History lurks everywhere here: From the Rochas’ glass cabinets of abubot to the frescoes of St. Joseph’s Cathedral to the broken shards of the Garcias’ plates, spaces brim with old memories. But like with eat-all-you-can feasts, I could only take in so much of it; I know Bohol is a beautiful relic of the past, but what is it now in the present?
“How’s the nightlife here in Bohol?” I asked Karen Ello, executive assistant to the general manager of Be Grand Resort, Panglao. I caught her in the middle of touring us around their chic one-year-old, five-hectare property; she laughs, “There actually is, at Alona, but it’s not like Boracay’s.”
I once said that I’d only party when I’m dead. I had to admit, though, that the possibility of seeing Bohol—a city that respects its no-noise-at-12 ordinance—in a less conservative light excited me. That it’s unlike Boracay was even better; good-bye loud music, so long sweaty, horny drunkards!
Later that night, we partied—not at Alona but at the AirAsia Red Hot Party. Like the locals gangling to the DJ’s beats, I felt a bit lost dancing partly because I wanted to cocoon back to my hotel room but also because it felt ordinary. This all felt like Manila—and this isn’t what I came here for.
July 22 was Bohol Day, the same day the Sandugo Festival—an annual celebration of the historical blood compact between a datu and a Spanish conquistador— was held. Kids and adults populated sidewalks and we got whiffs of the stink of sweat. Dancers of the kuradang pranced about in their satin garb as they head toward the main venue; food stalls were set up Mercato-style for dinner at the Plaza Rizal Square. Unlike the past night, the city looked alive with activity.

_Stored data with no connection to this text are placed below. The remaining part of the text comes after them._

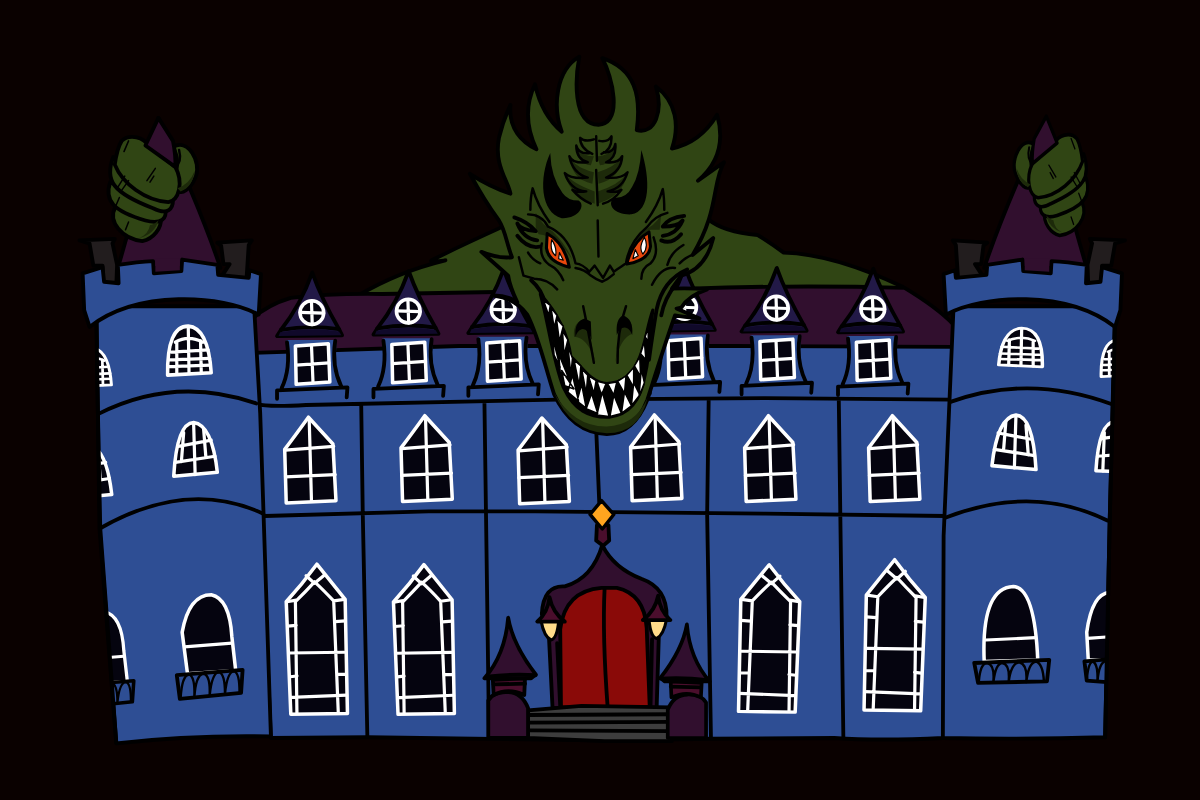
<!DOCTYPE html>
<html lang="en">
<head>
<meta charset="utf-8">
<title>Dragon over the blue castle</title>
<style>
:root{--night:#0a0100;--ink:#000;--wall:#2e4e94;--roof:#310f2e;--dormer:#221947;--maroon:#4a0e2c;--scale:#304514;--scale-dark:#1d2a0a;--glass:#05040f;--frame:#fff;--door:#8a0a08;--gold:#ffa51f;--lamp:#ffdc8a;--stone:#3d3d3d;--chimney:#221d1e;--eye:#e8480c}
html,body{margin:0;height:100%;overflow:hidden;background:var(--night)}
.castle{display:block;width:1200px;height:800px;background:var(--night)}
.castle path,.castle circle{stroke-linejoin:round;stroke-linecap:round}
.line{fill:none;stroke:var(--ink);stroke-width:5}
.thin{fill:none;stroke:var(--ink);stroke-width:3.2}
.fine{fill:none;stroke:var(--ink);stroke-width:2}
.wall,.roof,.dormer,.maroon,.scale,.chimney,.door,.stone{stroke:var(--ink);stroke-width:5}
.wall{fill:var(--wall)}.roof{fill:var(--roof)}.dormer{fill:var(--dormer)}.maroon{fill:var(--maroon)}
.scale{fill:var(--scale)}.chimney{fill:var(--chimney)}.door{fill:var(--door)}.stone{fill:var(--stone)}
.shade{fill:var(--scale-dark)}
.pane{fill:var(--glass);stroke:var(--frame);stroke-width:4.6}
.bar{fill:none;stroke:var(--frame);stroke-width:4.2}
.tooth{fill:#fff;stroke:var(--ink);stroke-width:2}
</style>
</head>
<body>
<svg class="castle" viewBox="0 0 1568 1045" preserveAspectRatio="none" role="img" aria-label="A green dragon looms over a blue castle, gripping its two tower spires">
<defs>
  <clipPath id="left-tower-clip"><path d="M126 410L332 400L354 962L152 970L130 690Z"/></clipPath>
  <clipPath id="right-tower-clip"><path d="M1244 410L1457 412L1449 680L1444 963L1232 964Z"/></clipPath>

  <g id="dormer-window">
    <path class="wall" stroke="none" style="stroke:none" d="M374 444L440 444Q436 480 447 507L367 509Q377 480 374 444Z"/>
    <path class="line" d="M375 447Q380 482 368 507M438 445Q433 478 446 505M362 521L362 510L454 506L453 519"/>
    <path class="dormer" d="M408 356Q393 398 367 431L362 439L447 438L443 430Q420 390 408 356Z"/>
    <path class="line" d="M367 431Q405 424 443 430"/>
    <path fill="#10092a" d="M366 434Q405 427 443 433L446 438L364 439Z"/>
    <circle class="pane" cx="407.500" cy="408.500" r="15.500"/>
    <path class="bar" d="M407 394L408 424M392 408L423 409"/>
    <path class="pane" d="M386 452L429 449L431 499L387 502Z"/>
    <path class="bar" d="M407 451L409 500M387 477L430 474"/>
  </g>

  <g id="pointed-window">
    <path class="pane" d="M403 545L435 580L439 654L374 657L372 587Q385 570 403 545Z"/>
    <path class="bar" d="M404 547L407 655M373 588L436 583M373 623L438 620"/>
  </g>

  <g id="lancet-window">
    <path class="pane" d="M414 737L451 783L454 932L380 933L374 786Q395 763 414 737Z"/>
    <path class="bar" d="M388 932L386 786Q400 772 411 760Q422 770 436 785L442 930M400 752L411 762L424 751M375 786L387 784M436 785L450 783M376 818L387 817M438 812L451 811M378 853L450 852M379 884L388 883M440 881L452 881M380 911L453 908"/>
  </g>

  <g id="arched-window">
    <path class="pane" d="M219 490Q218 426 246 426Q272 428 276 487Z"/>
    <path class="bar" d="M246 427L247 488M229 447Q246 437 265 447M224 460L272 457M221 470L274 468M220 479L275 477M231 446L231 489M262 445L263 487"/>
  </g>

  <g id="round-top-window">
    <path class="pane" d="M227 622Q231 553 253 552Q277 555 284 617Z"/>
    <path class="bar" d="M253 553L255 620M233 583L276 575M229 604L281 596M240 565Q238 590 237 603M266 560L269 597" stroke-width="3"/>
  </g>

  <g id="balcony-window">
    <path class="pane" d="M245 880L238 826Q247 777 276 777Q300 782 303 832L308 876Z"/>
    <path class="bar" d="M241 845L303 840"/>
    <path class="wall" d="M231 882L317 875L315 905L235 913Z"/>
    <path class="thin" d="M236 911Q238 882 247 881Q255 884 254 910Q256 881 266 880Q275 882 274 908Q277 879 286 878Q294 880 294 906Q297 877 306 877Q313 879 313 904"/>
  </g>

  <g id="tower-crown">
    <path class="roof" d="M207 154Q186 240 154 350L288 350Q262 272 207 154Z"/>
    <path class="chimney" d="M104 314L150 312L147 318L153 346L152 372L135 372L134 347L122 347L117 318Z"/>
    <path class="chimney" d="M284 317L329 314L325 320L322 366L289 362L300 345L292 345L289 321Z"/>
    <path class="wall" d="M108 357L134 349L136 368L155 370L154 346Q180 342 200 341L201 357L237 354L238 339L284 346L285 359L325 363L326 353L341 358L338 411C290 385 180 378 117 427L110 405Z"/>
    <path d="M203 338L235 338L235 353L203 355Z" fill="var(--roof)"/>
  </g>

  <g id="claw">
    <path class="scale" d="M226 192C246 180 263 212 256 230C250 246 236 258 230 246C222 232 240 218 226 192Z"/>
    <path class="scale" d="M151 270C140 290 160 312 186 315C200 312 212 298 210 284Z"/>
    <path class="scale" d="M144 238C136 262 148 276 190 288C212 294 218 284 216 274L170 250Z"/>
    <path class="scale" d="M148 205C136 236 148 252 200 272C220 282 226 272 226 262L180 240Z"/>
    <path class="scale" d="M159 184C170 174 188 180 194 190L229 218C240 238 234 262 220 264C190 262 160 240 150 215C152 200 154 192 159 184Z"/>
    <path class="shade" d="M232 246Q248 240 254 224Q252 244 236 250ZM182 311Q202 306 207 288Q200 294 196 294Q194 306 182 311Z"/>
    <path class="roof" d="M207 154L190 190L229 218Q230 204 226 184Z"/>
    <path class="thin" d="M229 218Q238 212 234 196"/>
    <path class="fine" d="M192 236L203 220M196 238L201 230M162 198L168 184M153 246L163 230M158 250L168 236M150 272L156 258M164 300L168 290"/>
  </g>

  <g id="gate-pillar">
    <path class="roof" d="M638 964L638 915Q645 903 663 904Q682 904 690 925L690 964Z"/>
    <path class="maroon" d="M644 888L686 886L685 908Q664 898 645 908Z"/>
    <path class="roof" d="M664 807Q660 855 633 886L694 886L700 881Q670 842 664 807Z"/>
    <path class="line" d="M636 884Q668 880 700 882M645 894L686 893"/>
  </g>

  <g id="wall-lamp">
    <path d="M707 811L730 811Q728 834 720 836Q711 832 707 811Z" fill="var(--lamp)" stroke="#000" stroke-width="4"/>
    <path class="maroon" d="M718 780Q716 800 702 812L738 812Q722 800 718 780Z"/>
  </g>
</defs>

<rect width="1568" height="1045" fill="var(--night)"/>

<g id="dragon-shoulders">
  <path class="scale" d="M468 386Q520 355 582 340Q556 343 566 339Q600 322 655 297L925 286Q945 303 990 307Q1005 316 1024 330Q1090 332 1180 375L1180 392L468 392Z"/>
</g>

<g id="main-block">
  <path class="roof" d="M330 416Q350 398 380 389Q430 383 500 384L900 377Q1040 372 1182 376Q1225 402 1246 424L1246 456L330 464Z"/>
  <path class="wall" d="M332 461L600 452L960 452L1246 453L1232 964Q1150 968 1090 964L930 965L790 967L480 963L354 964Z"/>
  <path class="line" d="M336 528Q350 532 400 529L730 522L1000 520L1242 522M346 674L560 668L700 668L1000 671L1236 674M472 530L474 670L480 962M633 526L635 668L639 960M779 560L783 656M926 523L924 672L929 964M1096 521L1098 672L1102 964"/>
  <use href="#dormer-window"/>
  <use href="#dormer-window" x="126" y="-2"/>
  <use href="#dormer-window" x="250" y="-4"/>
  <use href="#dormer-window" x="487" y="-7"/>
  <use href="#dormer-window" x="607" y="-6"/>
  <use href="#dormer-window" x="733" y="-5"/>
  <use href="#pointed-window"/>
  <use href="#pointed-window" x="152" y="-2"/>
  <use href="#pointed-window" x="305" y="1"/>
  <use href="#pointed-window" x="452" y="-3"/>
  <use href="#pointed-window" x="601" y="-2"/>
  <use href="#pointed-window" x="763" y="-2"/>
  <use href="#lancet-window"/>
  <use href="#lancet-window" transform="translate(142 2) scale(.995 .998)"/>
  <use href="#lancet-window" transform="translate(1419 14) scale(-1 .982)"/>
  <use href="#lancet-window" transform="translate(1583 -11) scale(-1 1.007)"/>
</g>

<g id="left-tower">
  <path class="wall" d="M126 400L332 400L340 540L354 962Q250 960 152 971L130 690Z"/>
  <path class="line" d="M128 541Q228 490 335 527M131 690Q245 625 344 671"/>
  <use href="#arched-window"/>
  <use href="#round-top-window"/>
  <use href="#balcony-window"/>
  <g clip-path="url(#left-tower-clip)">
    <use href="#arched-window" transform="translate(-89 118) scale(.85 .79)"/>
    <use href="#round-top-window" transform="translate(-138 29)"/>
    <use href="#balcony-window" transform="translate(-120 86) scale(.93 .918)"/>
  </g>
  <path class="line" d="M126 422L128 541L131 690L152 970"/>
  <use href="#tower-crown"/>
  <use href="#claw"/>
</g>

<g id="right-tower">
  <path class="wall" d="M1246 400L1457 400L1450 680L1444 963Q1340 966 1232 964L1233 700Z"/>
  <path class="line" d="M1242 525Q1345 488 1453 528M1236 676Q1350 632 1447 680"/>
  <g transform="translate(1581 92) scale(-1 .79)"><use href="#arched-window"/></g>
  <g transform="translate(1583 -18) scale(-1.01 1.015)"><use href="#round-top-window"/></g>
  <path class="pane" d="M1286 864Q1282 768 1324 766Q1352 768 1356 862Z"/>
  <path class="bar" d="M1288 836L1353 833"/>
  <path class="wall" d="M1273 866L1371 862L1368 890L1278 892Z"/>
  <path class="thin" d="M1279 890Q1281 866 1290 866Q1300 868 1298 891Q1301 866 1310 866Q1320 868 1318 891Q1321 866 1332 865Q1343 868 1341 891Q1344 865 1354 864Q1363 868 1364 890"/>
  <g clip-path="url(#right-tower-clip)">
    <use href="#arched-window" transform="translate(1245 122) scale(.885 .755)"/>
    <path class="pane" d="M1432 615Q1436 552 1456 551L1490 552L1490 617Z"/>
    <path class="bar" d="M1439 573L1460 570M1434 596L1460 594M1443 565L1441 615"/>
    <path class="pane" d="M1422 862L1420 826Q1427 775 1450 774L1480 776L1480 862Z"/>
    <path class="bar" d="M1421 834L1460 831"/>
    <path class="wall" d="M1417 864L1460 860L1460 892L1420 889Z"/>
    <path class="thin" d="M1420 888Q1422 865 1428 864Q1435 868 1434 890Q1436 864 1446 863"/>
  </g>
  <path class="line" d="M1457 418L1450 680L1444 963"/>
  <use href="#tower-crown" transform="translate(1574 0) scale(-1 1)"/>
  <use href="#claw" transform="translate(1539 3) scale(-.83 .967)"/>
</g>

<g id="entrance">
  <path class="roof" d="M722 925L717 826L708 802Q710 764 738 766Q774 756 787 712Q802 742 838 756Q872 768 871 806L861 826L858 925Z"/>
  <path class="maroon" d="M780 686L795 686L796 706L788 713L779 706Z"/>
  <path d="M786 654L802 672L787 691L771 672Z" fill="var(--gold)" stroke="#000" stroke-width="4.500"/>
  <path class="door" d="M733 924L732 822Q738 772 786 768L806 768Q842 776 845 820L849 924Z"/>
  <path class="line" d="M790 769Q787 830 794 924M728 840L732 922M852 835L850 922"/>
  <use href="#wall-lamp"/>
  <use href="#wall-lamp" transform="translate(1578 -2) scale(-1 1)"/>
  <path class="stone" d="M690 928L760 922L876 924L878 968L790 968L690 964Z"/>
  <path class="line" d="M691 934L876 933M691 944L876 943M691 954L876 955"/>
  <use href="#gate-pillar"/>
  <use href="#gate-pillar" transform="translate(1537 53) scale(-.963 .945)"/>
</g>

<g id="dragon-head">
  <path class="scale" d="M757 74C752 100 747 162 782 163C815 160 800 100 787 76C830 90 838 125 832 170C856 176 867 145 857 113C884 133 888 165 878 194C908 188 925 170 937 150C947 185 938 214 912 236L946 212C930 240 940 275 905 333L932 311C926 336 912 354 890 360L878 377Q902 376 924 378Q900 386 890 402L884 403L914 416Q892 414 882 412C868 452 856 490 846 522C834 552 816 567 793 567C764 566 740 550 724 515C712 478 704 440 689 411Q674 390 645 386Q664 386 676 395Q666 374 664 360L655 352L629 329Q650 338 669 336C662 318 660 300 652 288Q634 264 614 227Q640 244 667 253C664 236 645 215 652 180Q658 156 667 137C664 168 682 186 701 195C688 168 686 138 699 110Q708 150 734 172C722 140 726 92 757 74Z"/>
  <path class="shade" d="M724 513Q750 558 793 557Q830 556 846 520Q836 566 793 566Q746 564 724 513Z"/>

  <g id="forehead">
    <path class="shade" d="M776 204Q758 204 752 190Q754 214 772 216ZM776 225Q750 218 745 205Q746 234 774 240ZM777 250Q748 240 738 226Q744 256 777 266ZM780 204Q796 204 804 190Q802 214 784 216ZM781 225Q804 218 812 205Q812 232 782 240ZM781 250Q808 242 820 226Q814 256 781 266Z"/>
    <path class="thin" d="M779 178L780 210M779 222L781 268M781 288L782 335M776 182Q764 186 758 180Q758 194 774 201M771 200Q756 202 753 190Q753 208 768 212Q748 214 744 204Q748 226 768 232Q746 234 738 226Q745 248 766 250Q755 252 748 248Q758 260 772 266M783 184Q795 186 799 178Q800 196 786 201M789 199Q802 200 804 188Q806 206 792 212Q808 214 813 204Q812 224 792 232Q812 234 820 225Q814 246 794 250Q806 252 812 248Q802 262 788 266"/>
    <path d="M719 200C704 232 706 278 734 285C756 286 766 268 756 262Q742 262 735 252Q720 232 719 200Z"/>
    <path d="M838 196C850 235 850 276 825 280C804 281 792 268 802 258Q818 260 826 244Q836 228 838 196Z"/>
  </g>

  <g id="brow">
    <path class="shade" d="M704 306Q730 308 748 340Q740 320 722 302Q710 296 700 278L700 300ZM850 300Q834 312 820 340Q822 318 838 302Q856 296 864 280L862 300Z"/>
    <path class="thin" d="M693 274Q693 258 696 246Q702 268 718 290M868 274Q868 258 866 247Q860 268 844 290M690 280Q708 280 716 296Q744 308 752 344Q762 345 770 355L777 347L788 363L797 347L802 355Q812 348 818 344Q822 316 846 296Q856 282 872 278M752 350Q764 352 772 360Q780 366 787 368Q794 365 802 358"/>
    <path class="line" d="M672 284Q690 290 700 302Q680 300 676 292Q684 312 702 314M676 308Q690 326 706 322M894 282Q874 284 866 296Q886 296 892 288Q884 306 866 308M890 306Q878 320 864 314"/>
    <path class="thin" d="M708 318Q704 336 718 346Q730 352 736 366M690 330Q696 340 706 344M854 310Q862 332 850 344Q838 350 838 364M678 336L684 360L698 364Q716 364 728 378M893 320Q876 330 872 346M905 333Q896 336 888 344M882 350Q864 348 852 372"/>
  </g>

  <g id="eyes">
    <path d="M715 305Q738 318 744 349Q716 342 714 324Z" fill="var(--eye)" stroke="#000" stroke-width="4"/>
    <path d="M848 303Q826 316 819 345Q848 340 850 322Z" fill="var(--eye)" stroke="#000" stroke-width="4"/>
    <path d="M721 313Q728 324 726 334Q718 328 721 313ZM731 330L736 340L730 338ZM842 310Q848 322 840 332Q834 324 842 310ZM830 326L834 334L827 338Z" fill="#fff" stroke="#000" stroke-width="1.500"/>
  </g>

  <g id="jaws">
    <path d="M706 384C716 420 722 470 736 506C750 536 770 546 796 545C824 542 838 520 843 490C850 460 850 430 853 405C846 424 844 446 836 466C826 492 812 500 793 501C772 500 762 480 746 466C742 436 728 408 706 384Z" stroke="#000" stroke-width="4"/>
    <path class="line" d="M694 366Q708 378 712 396M898 352Q866 366 858 404Q852 440 848 470M884 370Q868 390 864 412"/>
    <g id="upper-teeth">
      <path class="tooth" d="M710 392L719 399L717 412ZM720 402L728 412L724 428ZM727 416L736 426L731 446ZM735 432L742 444L737 464ZM742 452L748 468L746 490ZM750 470L759 478L757 504ZM760 482L768 490L766 514ZM769 491L779 497L776 514ZM780 498L792 501L786 516ZM794 501L806 499L802 516ZM807 498L818 491L816 514ZM819 490L828 480L828 506ZM829 478L836 466L837 492ZM837 462L842 446L844 470ZM843 440L847 428L847 446Z"/>
    </g>
    <g id="lower-teeth">
      <path class="tooth" d="M722 440L732 480L724 464ZM730 462L743 494L732 486ZM734 484L750 508L738 504ZM748 490L756 524L742 512ZM760 502L766 533L754 524ZM773 514L781 540L766 534ZM787 512L796 544L780 542ZM802 516L812 540L797 544ZM816 512L825 530L812 540ZM828 500L836 516L825 530ZM838 482L842 500L835 518Z"/>
    </g>
  </g>

  <g id="snout">
    <path class="shade" d="M750 440Q748 420 766 416L778 474Q768 440 750 440ZM826 436Q828 416 812 414L804 474Q810 442 826 436Z"/>
    <path class="thin" d="M762 400Q768 428 776 474M818 400Q806 434 807 474" stroke-width="4"/>
    <path d="M752 440Q750 420 764 416L772 420L773 444Q768 428 760 430Q754 432 752 440ZM826 438Q828 416 814 412Q804 416 806 438Q810 426 818 428Q824 430 826 438Z"/>
  </g>
</g>
</svg>
</body>
</html>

By 9:30 p.m., when we—five media folk up for a night crawl—got to the Panglao shoreline, the strip seemed ready to sleep. Neon signs illuminated our sandy steps; musicians played for small audiences. Bars were closing up as we drank our first beers at the quiet spot of Birdwatchers Beachfront Hotel. But Alona Beach Bar—as the locals said—was wide-awake. Amid the silence, it blared pop music in its little hut where Irish girls danced on tables and guys took perverted peeks.
We joined them sober, thanks to a local named Jenny encouraging us to dance more. She’s petite in her black number, but bold in her lap dancing. Despite the whistling, amplified volumes, and bright lights, I could hear my phone ring and audibly tell somebody, “I wished they’d play Selena Gomez.”
Suddenly, Bohol seemed like a safe place to let loose. It lives, and it respects you. If you want noise, it can get louder. If you want fun, it finds ways. If you want peace, it shushes itself.
When I saw more of Bohol’s upscale infrastructure the day after—the mall culture and organic hype have reached them—I further grasp the province’s openness to change. Then when I saw religious artifacts and relics aplenty in these same spaces, I sense its conscious effort to preserve their cultural habits. A visit to the lush Bohol Biodiversity Complex shows that nature is still a priority of their rising tourism.
There’s no distinction between the old and the new; Bohol is a potent cocktail of modernity and tradition.
I return to Manila regretful. Not because I felt my after-party shame sink in, but because I misjudged Bohol first. Feeling its charm means looking past its postcard image and experiencing it even after the sun sets.
Now I don’t blame its tarsiers for waking up in the darkness.
AirAsia offers flights to Bohol for as low P888. For more details, visit their website.